eCommerce Boosts The Warehouse Rental Industry

With the boom of any industry comes the rise of equal — and sometimes greater — cottage industries. For eCommerce, this has meant breathing life back into the once-lagging business of warehouse.

A recent article in The Wall Street Journal notes that rental rates for warehouse space in the U.S. jumped 9.9 percent from 2014 to 2015, according to real estate brokerage firm CBRE. This increase is, in large part, thanks to the continued growth of online sales, necessitating sorting, storage and gateway facilities close to major population centers. The prime location of these warehouses is a key factor in making speedy delivery possible to points throughout the continental United States.

According to WSJ, growth of warehouse rental rates within the U.S. outpaced that of nearly every other market around the globe, with an average of 2.8 percent growth. And, within the U.S., the market that saw the greatest inflation was that of Oakland, with a 29.8 percent leap in warehouse rental rates.

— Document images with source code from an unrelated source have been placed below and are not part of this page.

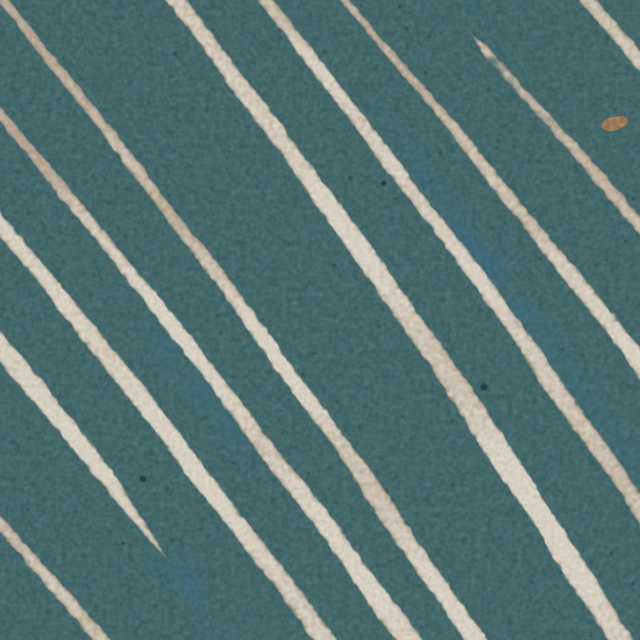
Reproduce this pattern procedurally as a Shadertoy shader.

```glsl
const float PI = 3.14159;
const int STROKE_COUNT = 10;

const vec3 TEAL_DARK = vec3(0.235, 0.375, 0.385);
const vec3 TEAL_LIGHT = vec3(0.315, 0.445, 0.455);
const vec3 STAIN_BLUE = vec3(0.23, 0.42, 0.52);
const vec3 CREAM = vec3(0.86, 0.83, 0.77);
const vec3 TAN = vec3(0.71, 0.64, 0.56);
const vec3 OCHRE = vec3(0.64, 0.47, 0.34);
const vec3 SOOT = vec3(0.13, 0.20, 0.23);

// Per stroke: x at the top edge, slope, half width at top and at bottom
const vec4 STROKES[STROKE_COUNT] = vec4[STROKE_COUNT](
    vec4(-0.796, 0.959, 0.002, 0.010),
    vec4(-0.461, 0.821, 0.012, 0.016),
    vec4(-0.300, 0.808, 0.012, 0.014),
    vec4(-0.148, 0.786, 0.006, 0.016),
    vec4( 0.006, 0.736, 0.007, 0.015),
    vec4( 0.276, 0.694, 0.014, 0.018),
    vec4( 0.414, 0.724, 0.010, 0.015),
    vec4( 0.540, 0.782, 0.005, 0.021),
    vec4( 0.688, 0.842, 0.005, 0.018),
    vec4( 0.918, 0.784, 0.010, 0.020));

vec2 hash2(vec2 cell) {
    vec3 q = fract(cell.xyx * vec3(0.1031, 0.1030, 0.0973));
    q += dot(q, q.yzx + 33.33);
    return fract((q.xx + q.yz) * q.zy);
}

float cornerSlope(vec2 cell, vec2 offset) {
    return dot(hash2(cell + offset) * 2.0 - 1.0, fract(cell) - offset);
}

// Gradient noise, roughly -0.7 to 0.7
float gradientNoise(vec2 p) {
    vec2 cell = floor(p), f = p - cell;
    vec2 w = f * f * f * (f * (f * 6.0 - 15.0) + 10.0);
    vec2 e = vec2(0.0, 1.0);
    float a = dot(hash2(cell) * 2.0 - 1.0, f);
    float b = dot(hash2(cell + e.yx) * 2.0 - 1.0, f - e.yx);
    float c = dot(hash2(cell + e.xy) * 2.0 - 1.0, f - e.xy);
    float d = dot(hash2(cell + e.yy) * 2.0 - 1.0, f - e.yy);
    return mix(mix(a, b, w.x), mix(c, d, w.x), w.y);
}

// Signed distance across a slightly bowed stroke
float strokeOffset(vec2 p, vec4 stroke) {
    float centre = stroke.x + stroke.y * p.y + 0.018 * sin(PI * p.y);
    return (p.x - centre) / sqrt(1.0 + stroke.y * stroke.y);
}

// Soft smear running beside a stroke
float smear(vec2 p, vec4 stroke, float side, float middle, float reach) {
    float across = (strokeOffset(p, stroke) - side) / 0.018;
    float along = (p.y - middle) / reach;
    float patchy = smoothstep(-0.35, 0.4, gradientNoise(p * vec2(19.0, 14.0)));
    return exp(-across * across - along * along) * patchy;
}

// Sparse dark specks, at most one per grid cell
float specks(vec2 p, float scale, float density, float radius, float soft) {
    vec2 cell = floor(p * scale);
    vec2 centre = (cell + 0.2 + 0.6 * hash2(cell + 17.0)) / scale;
    vec2 chance = hash2(cell + 51.0);
    float r = radius * mix(0.5, 1.0, chance.y);
    return step(chance.x, density) * smoothstep(r + soft, r - soft, length(p - centre));
}

vec3 paper(vec2 p) {
    float grain = gradientNoise(p * 125.0) * 0.75 + gradientNoise(p * 62.0 + 9.0) * 0.4
                + gradientNoise(p * 230.0 + 4.0) * 0.4;
    float tint = gradientNoise(p * 85.0 + 31.0);
    vec3 colour = mix(TEAL_DARK, TEAL_LIGHT, 0.42 + grain * 1.15);
    return colour + vec3(-0.03, 0.0, 0.035) * tint;
}

void mainImage(out vec4 fragColor, in vec2 fragCoord) {
    vec2 p = fragCoord / iResolution.y;
    p.y = 1.0 - p.y;
    float soft = max(0.0026, 1.0 / iResolution.y);
    float grain = gradientNoise(p * 105.0 + 70.0);
    float fray = 0.0022 * grain + 0.004 * gradientNoise(p * 48.0);

    // Ground with blue smears and dark specks
    vec3 colour = paper(p);
    float blue = smear(p, STROKES[6], 0.028, 0.48, 0.28)
               + smear(p, STROKES[3], -0.028, 0.60, 0.11)
               + smear(p, STROKES[1], 0.0, 0.93, 0.05);
    colour = mix(colour, STAIN_BLUE + 0.08 * grain, 0.65 * min(blue, 1.0));
    colour = mix(colour, SOOT, 0.8 * specks(p, 6.0, 0.18, 0.007, soft));
    colour = mix(colour, SOOT, 0.4 * specks(p, 28.0, 0.12, 0.003, soft));

    // Ochre fleck
    vec2 fleck = p - vec2(0.960, 0.193);
    fleck.y = (fleck.y + 0.2 * fleck.x) * 1.9;
    float fleckMask = smoothstep(soft, -soft, length(fleck) - 0.021 + fray);
    colour = mix(colour, OCHRE + 0.2 * grain, 0.9 * fleckMask);

    // Brush strokes
    for (int i = 0; i < STROKE_COUNT; i++) {
        float id = float(i);
        vec4 stroke = STROKES[i];
        float start = i == 8 ? 0.04 : -1.0;
        float finish = i == 1 ? 0.885 : 2.0;
        float taper = sqrt(clamp((finish - p.y) / 0.2, 0.0, 1.0))
                    * clamp((p.y - start) / 0.03, 0.0, 1.0);
        float wobble = 0.006 * gradientNoise(vec2(p.y * 6.0, id * 3.7 + 0.5));
        float halfWidth = mix(stroke.z, stroke.w, p.y)
                        * (1.0 + 0.3 * gradientNoise(vec2(p.y * 11.0, id * 7.3)));
        float edge = abs(strokeOffset(p, stroke) + wobble) + fray
                   - halfWidth * taper + 0.006 * (1.0 - taper);
        float cover = smoothstep(soft, -soft, edge);

        // Dry start breaks up, thin and outer paint turns tan
        float dry = i == 8 ? smoothstep(0.24, 0.06, p.y) : 0.0;
        cover *= 1.0 - dry * smoothstep(-0.1, 0.25, gradientNoise(p * 34.0 + 5.0));
        float worn = 0.65 * smoothstep(0.014, 0.006, halfWidth)
                   + 0.5 * smoothstep(-0.007, 0.0, edge)
                   + 0.9 * gradientNoise(vec2(p.y * 5.0, id * 5.1 + 2.0)) + 0.5 * grain;
        vec3 paint = mix(CREAM, TAN, clamp(worn, 0.0, 1.0)) + 0.07 * gradientNoise(p * 150.0);
        colour = mix(colour, paint, 0.96 * cover);
    }
    fragColor = vec4(clamp(colour, 0.0, 1.0), 1.0);
}
```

David Egan, CBRE’s head of industrial and logistics research for the Americas, spoke with WSJ, noting that the boom is being fueled by eCommerce.

“There are huge premiums being placed right now on being close to the consumer; speed of service, speed of delivery is a critical component of why people choose to buy from one retailer over another,” Egan said. “To get the goods to consumers fast, you have to get close to them.”

As more online retailers look to gain a competitive advantage, warehouse rental rates near major population centers are sure to continue to rise, both in the U.S. and abroad.



The How We Shop Report, a PYMNTS collaboration with PayPal, aims to understand how consumers of all ages and incomes are shifting to shopping and paying online in the midst of the COVID-19 pandemic. Our research builds on a series of studies conducted since March, surveying more than 16,000 consumers on how their shopping habits and payments preferences are changing as the crisis continues. This report focuses on our latest survey of 2,163 respondents and examines how their increased appetite for online commerce and digital touchless methods, such as QR codes, contactless cards and digital wallets, is poised to shape the post-pandemic economy.

Click to comment